[Problem details] Keyword search on "share": report each line of the records that contains it.

[Records shown]

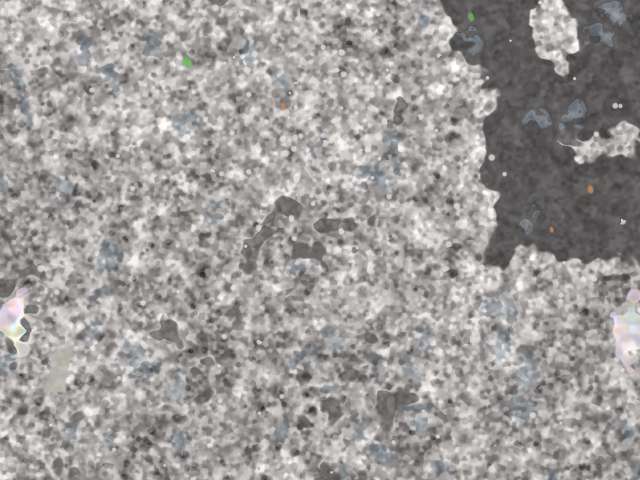
A WebGL 2 fragment shader for this texture:

```glsl
#version 300 es
precision highp float;

uniform vec2 u_resolution;
out vec4 outColor;

const vec3 CONCRETE_TINT = vec3(1.012, 0.992, 0.982);
const vec3 TAR_COLOR = vec3(0.355, 0.343, 0.345);
const vec3 STONE_COLOR = vec3(0.53, 0.565, 0.60);
const vec3 PAPER_COLOR = vec3(0.90, 0.87, 0.87);
const vec3 CHIP_COLOR = vec3(0.72, 0.71, 0.68);
const float CONCRETE_TONE = 0.692;
const float COARSE_GRAIN = 58.0;
const float FINE_GRAIN = 118.0;
const float GRAIN_CONTRAST = 0.33;
const float STONE_SCALE = 15.0;
const float STAIN_LEVEL = 0.37;
const float TAR_ROUGHNESS = 0.12;

vec2 hash2(vec2 c) {
  vec3 q = fract(c.xyx * vec3(0.1031, 0.1030, 0.0973));
  q += dot(q, q.yzx + 33.33);
  return fract((q.xx + q.yz) * q.zy);
}

// Smoothly blended random cell values, centred on zero
float grain(vec2 p) {
  vec2 base = floor(p);
  float sum = 0.0, total = 0.0;
  for (int j = -1; j <= 1; j++)
    for (int i = -1; i <= 1; i++) {
      vec2 cell = base + vec2(i, j);
      vec2 d = cell + hash2(cell) - p;
      float weight = exp(-5.0 * dot(d, d));
      sum += weight * hash2(cell + 71.7).x;
      total += weight;
    }
  return sum / total - 0.5;
}

// Nearest feature point: distance, then two random values of its cell
vec3 nearestCell(vec2 p) {
  vec2 base = floor(p);
  vec3 best = vec3(9.0, 0.0, 0.0);
  for (int j = -1; j <= 1; j++)
    for (int i = -1; i <= 1; i++) {
      vec2 cell = base + vec2(i, j);
      float d = length(cell + hash2(cell) - p);
      if (d < best.x) best = vec3(d, hash2(cell + 19.3));
    }
  return best;
}

// Soft dots in a random share of the cells
float specks(vec2 p, float share, float radius) {
  vec3 cell = nearestCell(p);
  float r = radius * (0.5 + cell.z);
  return step(cell.y, share) * (1.0 - smoothstep(0.4 * r, r, cell.x));
}

float ellipse(vec2 p, vec2 radii) {
  return (length(p / radii) - 1.0) * min(radii.x, radii.y);
}

float tarDistance(vec2 p) {
  float left = 1.005 - 0.065 * smoothstep(0.76, 1.0, p.y);
  float d = max(left - p.x, 0.445 - p.y);
  d = max(d, -ellipse(p - vec2(1.29, 0.70), vec2(0.13, 0.045)));
  vec2 q = p - vec2(1.16, 0.90);
  return max(d, -ellipse(q + vec2(0.2 * q.y, 0.0), vec2(0.03, 0.09)));
}

void main() {
  vec2 p = gl_FragCoord.xy / u_resolution.y;
  float aspect = u_resolution.x / u_resolution.y;
  float mid = grain(p * 26.0);
  float coarse = grain(p * COARSE_GRAIN * vec2(0.88, 1.0));
  float fine = grain(p * FINE_GRAIN + 7.0);
  float edge = 0.6 * grain(p * 10.0) + 0.4 * mid + 0.2 * coarse;

  // Granular concrete, dimmer towards the bottom
  float tone = CONCRETE_TONE + GRAIN_CONTRAST * (coarse + fine)
             + 0.15 * mid + 0.10 * grain(p * 6.0) - 0.05 * (1.0 - p.y);
  tone -= 0.17 * specks(p * 42.0, 0.22, 0.42);
  vec3 color = tone * CONCRETE_TINT;

  // Blue-grey stones with worn outlines
  vec3 stone = nearestCell(p * STONE_SCALE + 0.7 * vec2(mid, coarse));
  float stoneMask = step(stone.y, 0.17)
                  * (1.0 - smoothstep(0.22, 0.38, stone.x + 0.3 * fine));
  vec3 stoneColor = STONE_COLOR + 0.16 * (coarse + fine) + 0.08 * (stone.z - 0.5);
  color = mix(color, stoneColor, 0.65 * stoneMask);

  // Small stains, denser along a slanting track
  float track = (p.x - 0.66 - 0.22 * p.y) / 0.06;
  float stain = 0.8 * grain(p * 10.0 + 3.0) + 0.35 * mid + 0.2 * coarse
              + 0.22 * exp(-track * track) - STAIN_LEVEL;
  vec3 tarColor = TAR_COLOR + 0.10 * (coarse + fine) + 0.05 * mid;
  color = mix(color, tarColor, 0.85 * smoothstep(-0.03, 0.05, stain));

  // Broad tar patch with stones showing through
  float tar = 1.0 - smoothstep(-0.006, 0.006, tarDistance(p) + TAR_ROUGHNESS * edge);
  color = mix(color, mix(tarColor, stoneColor, 0.8 * stoneMask), tar);

  // Pale crumbs, clustered in one worn spot
  float worn = exp(-80.0 * dot(p - vec2(0.655, 0.70), p - vec2(0.655, 0.70)));
  color = mix(color, vec3(0.90, 0.89, 0.87), 0.8 * specks(p * 48.0 + 5.0, 0.035 + 0.3 * worn, 0.33));

  // Rare orange and green flecks
  vec2 fleckPos = p * vec2(26.0, 18.0) + 2.0 * p.yx;
  float hue = step(0.6, nearestCell(fleckPos).z);
  vec3 fleckColor = mix(vec3(0.78, 0.55, 0.36), vec3(0.42, 0.74, 0.36), hue);
  color = mix(color, fleckColor, 0.8 * specks(fleckPos, 0.01, 0.2));

  // Crumpled paper at both sides
  for (int side = 0; side < 2; side++) {
    vec2 q = p - vec2(side == 0 ? 0.032 : aspect - 0.017, 0.31);
    float d = ellipse(q, vec2(0.034, 0.060)) + 0.035 * mid + 0.02 * coarse;
    vec3 paper = PAPER_COLOR + 0.30 * coarse + 0.15 * vec3(fine, mid, -fine);
    color = mix(color, paper, 1.0 - smoothstep(-0.003, 0.003, d));
  }

  // Flat tilted chip
  vec2 q = p - vec2(0.125, 0.232);
  q.x -= 0.22 * q.y;
  vec2 box = abs(q) - vec2(0.022, 0.048);
  float chip = max(box.x, box.y) + 0.012 * mid;
  color = mix(color, CHIP_COLOR + 0.08 * fine, 1.0 - smoothstep(-0.003, 0.003, chip));

  outColor = vec4(clamp(color, 0.0, 1.0), 1.0);
}
```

[Answer to this problem]
// Soft dots in a random share of the cells
float specks(vec2 p, float share, float radius) {
  return step(cell.y, share) * (1.0 - smoothstep(0.4 * r, r, cell.x));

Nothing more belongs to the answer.